Hickey explained: This was a way to combat the book bans, but also to give people that sense of home and safety in their own space without having to potentially out themselves in any way.”

Hickey added that the “exact person they’re trying to reach” is someone who may not have access to libraries, or may have seen LGBTQ+ titles banned in their closest library. 

“There was one person who let us know that we’re their main access to library materials at this point because of where they live in a rural area,” Hickey said. “This is the exact person I want to help.”

While several states have attempted to ban LGBTQ+ content in books, and LGBTQ+ stories are often the most targeted by book bans, states are fighting back. In June, Illinois signed a law preventing book bans, while California followed suit with a similar law in September.  

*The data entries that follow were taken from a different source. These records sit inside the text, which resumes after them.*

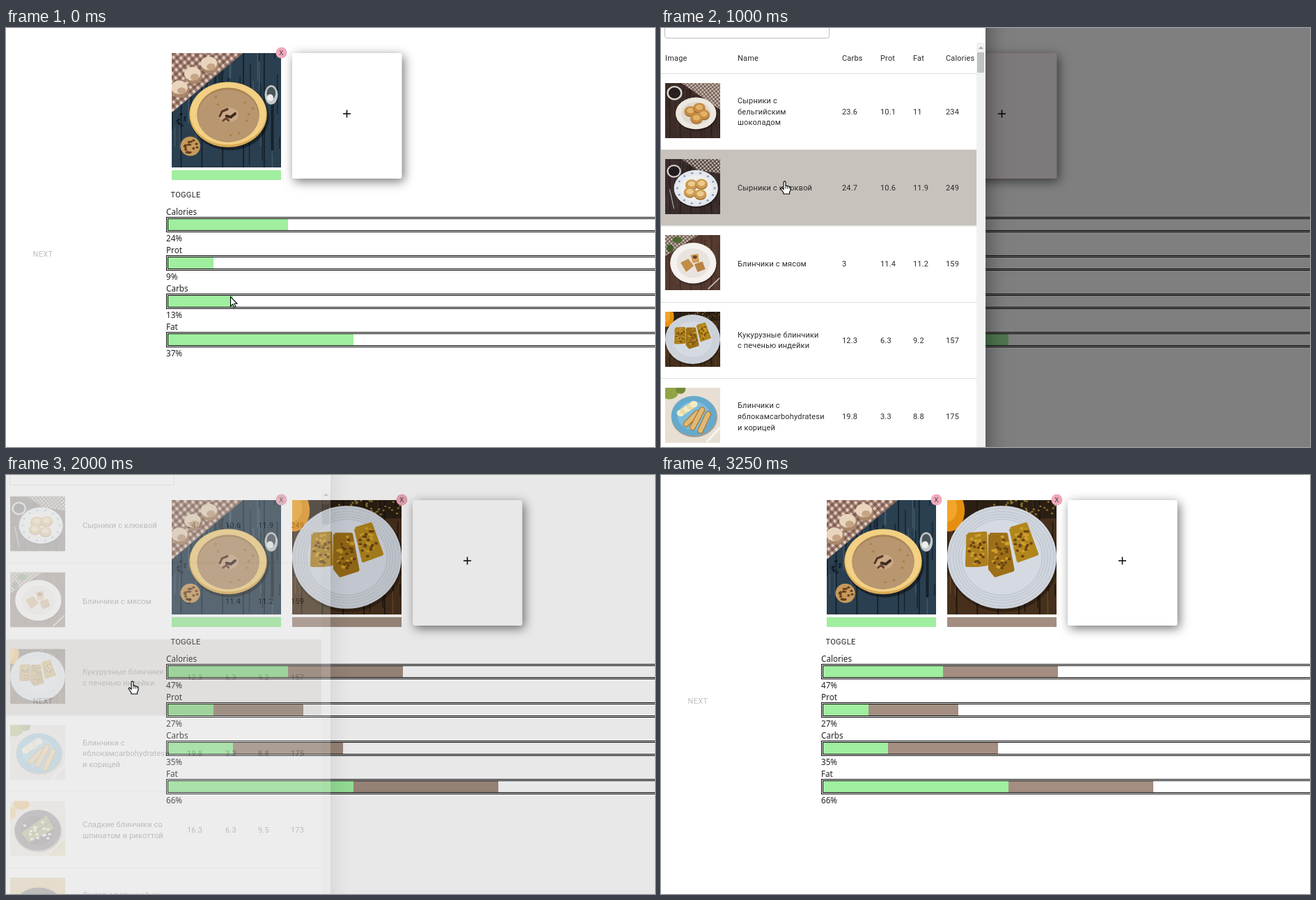
An HTML page with a canvas that plays this animation: 932x601 px, repeating every 3.5 s.

```html
<!DOCTYPE html>
<html lang="en">
<head>
<meta charset="utf-8">
<title>Meal planner</title>
<style>
html, body { margin: 0; width: 100%; height: 100%; overflow: hidden; background: #fff; }
canvas { display: block; }
</style>
</head>
<body>
<canvas id="stage" width="932" height="601"></canvas>
<script>
const W = 932, H = 601, STEP = 250, STEPS = 14;
const stage = document.getElementById('stage').getContext('2d');
const layer = Object.assign(document.createElement('canvas'), { width: W, height: H }).getContext('2d');
let g = stage;

const UI = '11px Roboto, sans-serif', BODY = '11.7px "Noto Sans", sans-serif';
const GREEN = '#a0ee9f', BROWN = '#a38e81', INK = '#222';

// ---------- drawing helpers ----------
function box(x, y, w, h, fill) { g.fillStyle = fill; g.fillRect(x, y, w, h); }

function text(s, x, y, font = UI, fill = INK, spacing = 0) {
  g.font = font;
  g.fillStyle = fill;
  g.letterSpacing = spacing + 'px';
  g.fillText(s, x, y);
}

function oval(x, y, rx, ry, fill, turn = 0) {
  g.beginPath();
  g.ellipse(x, y, rx, ry, turn, 0, 7);
  g.fillStyle = fill;
  g.fill();
}

function trace(p) {
  g.beginPath();
  for (let i = 0; i < p.length; i += 2) g.lineTo(p[i], p[i + 1]);
}

function poly(fill, ...p) {
  trace(p);
  g.closePath();
  g.fillStyle = fill;
  g.fill();
}

function line(color, width, ...p) {
  trace(p);
  g.strokeStyle = color;
  g.lineWidth = width;
  g.stroke();
}

function ring(x, y, rx, ry, color, width) {
  g.beginPath();
  g.ellipse(x, y, rx, ry, 0, 0, 7);
  g.strokeStyle = color;
  g.lineWidth = width;
  g.stroke();
}

// a repeatable value from 0 to 1
const noise = n => { const v = Math.sin(n * 127.1) * 43758.5; return v - Math.floor(v); };

// specks inside an ellipse
function specks(n, x, y, rx, ry, size, fill) {
  for (let i = 0; i < n; i++) {
    const a = noise(i + x) * 6.3, d = Math.sqrt(noise(i * 3 + y));
    oval(x + rx * d * Math.cos(a), y + ry * d * Math.sin(a), size, size * .8, fill);
  }
}

function cloth(dark, ...p) {
  g.save();
  poly('#dfcdc0', ...p);
  g.clip();
  g.rotate(-.7);
  g.globalAlpha = .55;
  for (let i = -100; i < 130; i += 5) {
    box(i, -120, 2.6, 260, dark);
    box(-120, i, 260, 2.6, dark);
  }
  g.restore();
}

function planks(base, seam, light) {
  box(0, 0, 100, 100, base);
  for (let i = 0; i < 60; i++)
    box(noise(i) * 100, noise(i + 70) * 90 - 10, .9, 10 + noise(i + 30) * 25, i % 2 ? light : seam);
  for (let i = 8; i < 100; i += 19) box(i, 0, 1.2, 100, seam);
}

function plate(x, y, rx, ry, rim, well) {
  oval(x + 1, y + 2, rx + 1, ry + 1, 'rgba(0,0,0,.3)');
  oval(x, y, rx, ry, rim);
  oval(x, y, rx * .72, ry * .72, well);
}

function pancake(x, y, rx, ry, fill, top) {
  oval(x, y + 1.5, rx, ry, '#8d5a25');
  oval(x, y, rx, ry, fill);
  oval(x, y - 1, rx * .6, ry * .55, top);
}

// ---------- dishes on a 100 by 100 field ----------
const dishes = {
  soup() {
    planks('#2a3f4f', '#15232e', '#42596a');
    cloth('#6a4034', 0, 0, 65, 0, 0, 52);
    for (const [x, y] of [[35, 9], [20, 18], [8, 30]]) {
      oval(x, y + 2, 8, 7, '#a98769');
      oval(x - 1, y, 7.5, 6, '#e9d5bd');
      oval(x + 1, y + 3, 4, 3, '#c6a587');
    }
    oval(53, 56, 36, 29, 'rgba(0,0,0,.45)');
    oval(51.6, 53.8, 35.5, 28.5, '#d9ab55');
    oval(51.6, 52.8, 34.8, 27.3, '#f2d084');
    oval(51.6, 54, 28.5, 23.8, '#a98456');
    oval(51.6, 55, 28, 23, '#b8966f');
    specks(12, 51.6, 54, 24, 19, 1.2, '#a8813f');
    oval(52, 54, 9, 6.5, '#c9a986');
    g.lineCap = 'round';
    line('#5b3828', 2, 44, 55, 46, 51, 51, 49);
    line('#3e2921', 2.4, 50, 55, 54, 56, 58, 53);
    line('#6c4632', 2, 47, 59, 50, 57, 52, 59);
    line('#16222b', 2.6, 92, 42, 92, 84);
    g.lineCap = 'butt';
    oval(91, 36.5, 6, 8.5, '#c3c8cb');
    oval(91, 35, 4, 5.5, '#4b555c');
    oval(90, 39, 3, 3, '#eceeee');
    oval(17, 81.5, 9, 8.5, '#c79a5b');
    specks(16, 17, 81.5, 7, 6.5, 1.3, '#67401f');
    specks(9, 9, 59, 4, 6, 1, '#0d151b');
  },
  chocolate() {
    planks('#3d2c28', '#271b19', '#54403a');
    cloth('#584540', 30, 0, 100, 0, 100, 48);
    oval(17, 18, 14, 13, '#ddd8d3');
    oval(17, 18, 11, 10, '#28211f');
    plate(56, 55, 37, 29, '#ece8e0', '#dfd8cc');
    for (const [x, y] of [[46, 51], [62, 45], [70, 57], [57, 64]]) pancake(x, y, 11, 9, '#c68a42', '#e2b268');
  },
  berries() {
    planks('#3a2d2c', '#221a1a', '#4d3f3d');
    cloth('#27201f', 30, 0, 100, 0, 100, 26, 60, 20);
    oval(16, 22, 13, 12, '#d2cdc9');
    oval(16, 22, 10, 9, '#211c1f');
    line('#aaa', 1.5, 8, 55, 16, 90);
    plate(56, 53, 40, 33, '#e4e8ee', '#f0efec');
    for (let i = 0; i < 14; i++) oval(56 + 34 * Math.cos(i * .45), 53 + 28 * Math.sin(i * .45), 2, 1.6, '#8094b5');
    for (const [x, y] of [[48, 46], [66, 45], [45, 60], [64, 64]]) pancake(x, y, 11, 9, '#cd9c51', '#ecca8c');
  },
  meat() {
    planks('#553a30', '#38241d', '#6a4b3e');
    cloth('#50413c', 0, 0, 60, 0, 0, 38);
    oval(22, 9, 9, 6, '#4e6a30');
    oval(9, 24, 6, 7, '#3f5a2b');
    line('#c6c1bc', 2, 78, 98, 99, 78);
    plate(51, 51, 42, 37, '#f5f1ee', '#e9e3df');
    poly('#c18d48', 28, 50, 42, 43, 52, 56, 38, 67);
    poly('#d0a05a', 46, 36, 60, 34, 62, 49, 50, 51);
    poly('#b98342', 53, 53, 68, 48, 73, 62, 59, 67);
    oval(54, 40, 4, 3, '#704326');
  },
  corn() {
    planks('#46301c', '#20150d', '#6b4a29');
    box(0, 0, 100, 16, 'rgba(25,20,14,.6)');
    specks(60, 72, 5, 32, 11, 1, '#8d762f');
    oval(2, 9, 14, 18.5, '#e58f10');
    oval(0, 7, 9, 12, '#f2a52a');
    plate(50, 50, 50, 45, '#d0d5dd', '#d5dae2');
    for (const k of [.74, .79, .84, .89, .95]) ring(50, 50, 50 * k, 45 * k, '#bbc2cd', .6);
    g.lineJoin = 'round';
    const pieces = [
      ['#ad7f1e', 19, 30, 35, 29, 36, 56, 28, 57, 18, 57],
      ['#9d6f18', 39, 30, 54, 30, 60, 61, 44, 66, 39, 60],
      ['#b1861d', 58, 25, 72, 21, 82, 47, 65, 53]
    ];
    for (const [fill, ...p] of pieces) {
      poly(fill, ...p);
      line(fill, 3, ...p, p[0], p[1]);
    }
    for (const [x, y, ry] of [[27, 43, 13], [49, 47, 17], [69, 37, 13]]) {
      specks(16, x, y, 8, ry, 1.6, '#cf9f2c');
      specks(16, x + .5, y + .5, 8, ry, 1.5, '#6d4612');
    }
    g.lineJoin = 'miter';
  },
  apple() {
    box(0, 0, 100, 100, '#e7dfd3');
    oval(8, 8, 16, 13, '#91a445');
    oval(28, 3, 9, 8, '#75893a');
    line('#f6f3ee', 4, 75, 99, 100, 72);
    plate(52, 51, 41, 36, '#65aacc', '#7dbddb');
    for (let i = 0; i < 5; i++) oval(28 + i * 6, 46 - i * 4, 7, 6, i % 2 ? '#e6dcaa' : '#f3ebc5');
    g.lineCap = 'round';
    for (const p of [[38, 66, 58, 46], [50, 72, 67, 40], [64, 78, 78, 48]]) {
      line('#a87534', 11, ...p);
      line('#e2b973', 8, ...p);
    }
    g.lineCap = 'butt';
  },
  spinach() {
    box(0, 0, 100, 100, '#e8e0d2');
    oval(20, 6, 15, 10, '#eaa32a');
    oval(3, 22, 8, 11, '#efb64b');
    for (let i = 0; i < 5; i++) line('#d8b64f', 2, 72 + i * 7, 100, 102, 70 + i * 7);
    plate(50, 53, 42, 37, '#4b4446', '#3a3436');
    poly('#89883b', 20, 58, 66, 26, 80, 50, 34, 76);
    line('#5e6328', 2, 28, 66, 73, 38);
    for (let i = 0; i < 16; i++) box(24 + noise(i) * 46, 36 + noise(i + 9) * 32, 5, 4, '#efecdf');
  },
  omelette() {
    box(0, 0, 100, 100, '#d9bd72');
    cloth('#d5a52c', 0, 0, 100, 0, 100, 20, 0, 35);
    plate(52, 56, 46, 38, '#34322f', '#282624');
  }
};

function dish(name, x, y, w, h) {
  g.save();
  g.beginPath();
  g.rect(x, y, w, h);
  g.clip();
  g.translate(x, y);
  g.scale(w / 100, h / 100);
  dishes[name]();
  g.restore();
}

// ---------- main page ----------
const bars = [['Calories', 24, 23], ['Prot', 9, 18], ['Carbs', 13, 22], ['Fat', 37, 29]];

function mealCard(name, x, color) {
  dish(name, x, 36, 157, 164);
  box(x, 204, 157, 14, color);
  oval(x + 157.5, 35.5, 8, 8, '#f1a9bd');
  text('X', x + 154.6, 39, '9.5px "Noto Sans", sans-serif', '#333');
}

function addCard(x, fill) {
  g.save();
  g.shadowColor = 'rgba(0,0,0,.55)';
  g.shadowBlur = 15;
  g.shadowOffsetX = 3;
  g.shadowOffsetY = 4;
  g.fillStyle = fill;
  g.beginPath();
  g.roundRect(x, 36, 157.5, 180, 3);
  g.fill();
  g.restore();
  line('#111', 1.6, x + 73, 123, x + 84, 123);
  line('#111', 1.6, x + 78.5, 117.5, x + 78.5, 128.5);
}

function page(full, cardFill, toggleHover) {
  box(0, 0, W, H, '#fff');
  mealCard('soup', 238, GREEN);
  if (full) mealCard('corn', 411, BROWN);
  addCard(full ? 584 : 411, cardFill);
  if (toggleHover) box(228, 226, 59, 26, '#f4f4f4');
  text('TOGGLE', 236.5, 243, UI, INK, .3);
  text('NEXT', 38.5, 328, UI, '#bdbdbd', .3);
  bars.forEach(([name, first, second], i) => {
    const y = 271 + i * 55, edge = percent => Math.round(233 + percent * 7.18);
    text(name, 230, y - 3, BODY);
    g.strokeStyle = '#000';
    g.lineWidth = 1;
    g.strokeRect(230.5, y + .5, 722, 21);
    g.strokeRect(232.5, y + 2.5, 718, 17);
    if (full) box(233, y + 3, edge(first + second) - 233, 16, BROWN);
    box(233, y + 3, edge(first) - 233, 16, GREEN);
    text(first + (full ? second : 0) + '%', 230, y + 35, BODY);
  });
}

// ---------- drawer with the food table ----------
const columns = [260, 315, 362, 409], ROW = 109.3, HEAD = 65.7;
const rows = [
  ['chocolate', 'Сырники с|бельгийским|шоколадом', 23.6, 10.1, 11, 234],
  ['berries', 'Сырники с клюквой', 24.7, 10.6, 11.9, 249],
  ['meat', 'Блинчики с мясом', 3, 11.4, 11.2, 159],
  ['corn', 'Кукурузные блинчики|с печенью индейки', 12.3, 6.3, 9.2, 157],
  ['apple', 'Блинчики с|яблокамcarbohydratesи|и корицей', 19.8, 3.3, 8.8, 175],
  ['spinach', 'Сладкие блинчики со|шпинатом и рикоттой', 16.3, 6.3, 9.5, 173],
  ['omelette', 'Омлет с ветчиной из|индейки|и сыром', 2.1, 11.8, 10.4, 150]
];
const cell = (s, x, y) => text(s, x, y + 4, UI, '#2b2b2b', .17);

function drawer(scroll, hover) {
  g.clearRect(0, 0, W, H);
  g.save();
  g.shadowColor = 'rgba(0,0,0,.5)';
  g.shadowBlur = 30;
  box(-40, -40, 506, 700, '#fff');
  g.restore();

  g.strokeStyle = '#bdbdbd';
  g.lineWidth = 1;
  g.beginPath();
  g.roundRect(5.5, -20, 236, 34.5, 3);
  g.stroke();

  g.save();
  g.beginPath();
  g.rect(0, 21, 466, H);
  g.clip();
  g.translate(0, -scroll);
  ['Carbs', 'Prot', 'Fat', 'Calories'].forEach((s, i) => cell(s, columns[i], 43));
  cell('Image', 6, 43);
  cell('Name', 110, 43);
  box(0, 65, 453, 1, '#e0e0e0');
  rows.forEach(([photo, name, ...values], i) => {
    const top = HEAD + i * ROW, mid = top + 54;
    if (i === hover) box(0, top, 453, ROW, '#c7c2bc');
    box(0, Math.round(top + ROW - 1), 453, 1, '#e0e0e0');
    dish(photo, 6, Math.round(top + 13), 79, 79);
    const lines = name.split('|');
    lines.forEach((s, k) => cell(s, 110, mid + (k - (lines.length - 1) / 2) * 15.75));
    values.forEach((v, k) => cell(v, columns[k], mid));
  });
  g.restore();

  box(453, 21, 13, H, '#f1f1f1');
  box(454, 35 + scroll * .045, 10, 29, '#c1c1c1');
  poly(scroll ? '#505050' : '#a3a3a3', 456, 30, 459.5, 26.5, 463, 30);
}

// ---------- pointer ----------
const arrow = new Path2D('M0 0V13.5L3.2 10.6 5.3 15.4 7.4 14.4 5.4 9.8H9.4Z');
const hand = new Path2D('M-1.5 1.5Q0-.7 1.5 1.5V7Q3 6 4 7.5 5.5 6.8 6.5 8.2 8 7.6 8.5 9.5V13L7 16.2V18.5H-1.5V17L-5.5 11Q-5 9-3.5 10L-1.5 12Z');

function pointer(shape, x, y) {
  g.save();
  g.translate(x + .5, y + .5);
  g.fillStyle = '#fff';
  g.strokeStyle = '#000';
  g.lineWidth = 1.1;
  g.fill(shape);
  g.stroke(shape);
  if (shape === hand) for (const k of [1.5, 4, 6.5]) line('#000', .8, k, 8, k, 11);
  g.restore();
}

// ---------- timeline, one entry per quarter second ----------
const path = [
  [arrow, 322, 385], [hand, 440, 170], [hand, 258, 231], [hand, 304, 181], [hand, 177, 219],
  [hand, 176, 240], [hand, 175, 279], [hand, 181, 295], [hand, 181, 295], [arrow, 176, 296],
  [arrow, 176, 296], [arrow, 179, 297], [arrow, 246, 444]
];
const cardFill = { 1: '#f6cdd8', 2: '#ecb4c3', 3: '#e8bfc9', 4: '#fdf4f6' };
const modal = {
  3: { shade: .41, alpha: .8, scroll: 0, hover: 0 },
  4: { shade: .5, alpha: 1, scroll: 0, hover: 1 },
  5: { shade: .5, alpha: 1, scroll: 105, hover: 2 },
  6: { shade: .5, alpha: 1, scroll: 157.5, hover: 3 },
  7: { shade: .5, alpha: 1, scroll: 157.5, hover: 3 },
  8: { shade: .09, alpha: .23, scroll: 157.5, hover: 3 }
};

function draw(step) {
  g = stage;
  page(step >= 8, cardFill[step] || '#fff', step === 2);
  const m = modal[step];
  if (m) {
    box(0, 0, W, H, `rgba(0,0,0,${m.shade})`);
    g = layer;
    drawer(m.scroll, m.hover);
    g = stage;
    g.globalAlpha = m.alpha;
    g.drawImage(layer.canvas, 0, 0);
    g.globalAlpha = 1;
  }
  if (path[step]) pointer(...path[step]);
}

const start = performance.now();
let shown = -1;
function tick() {
  const step = Math.floor((performance.now() - start) / STEP) % STEPS;
  if (step !== shown) draw(shown = step);
  requestAnimationFrame(tick);
}
tick();
</script>
</body>
</html>
```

“Book bans are harmful because they remove stories that can help every reader understand themselves and each other. They perpetuate messages that some people and some history don’t matter,” Sarah Kate Ellis, CEO of GLAAD, said on Twitter/X

“For LGBTQ youth, bans attempt to eliminate a chance to see that they are welcome and belong, that they’re not alone. Everyone deserves to see themselves on the shelves.”

PinkNews has contacted Queer Liberation Library for comment.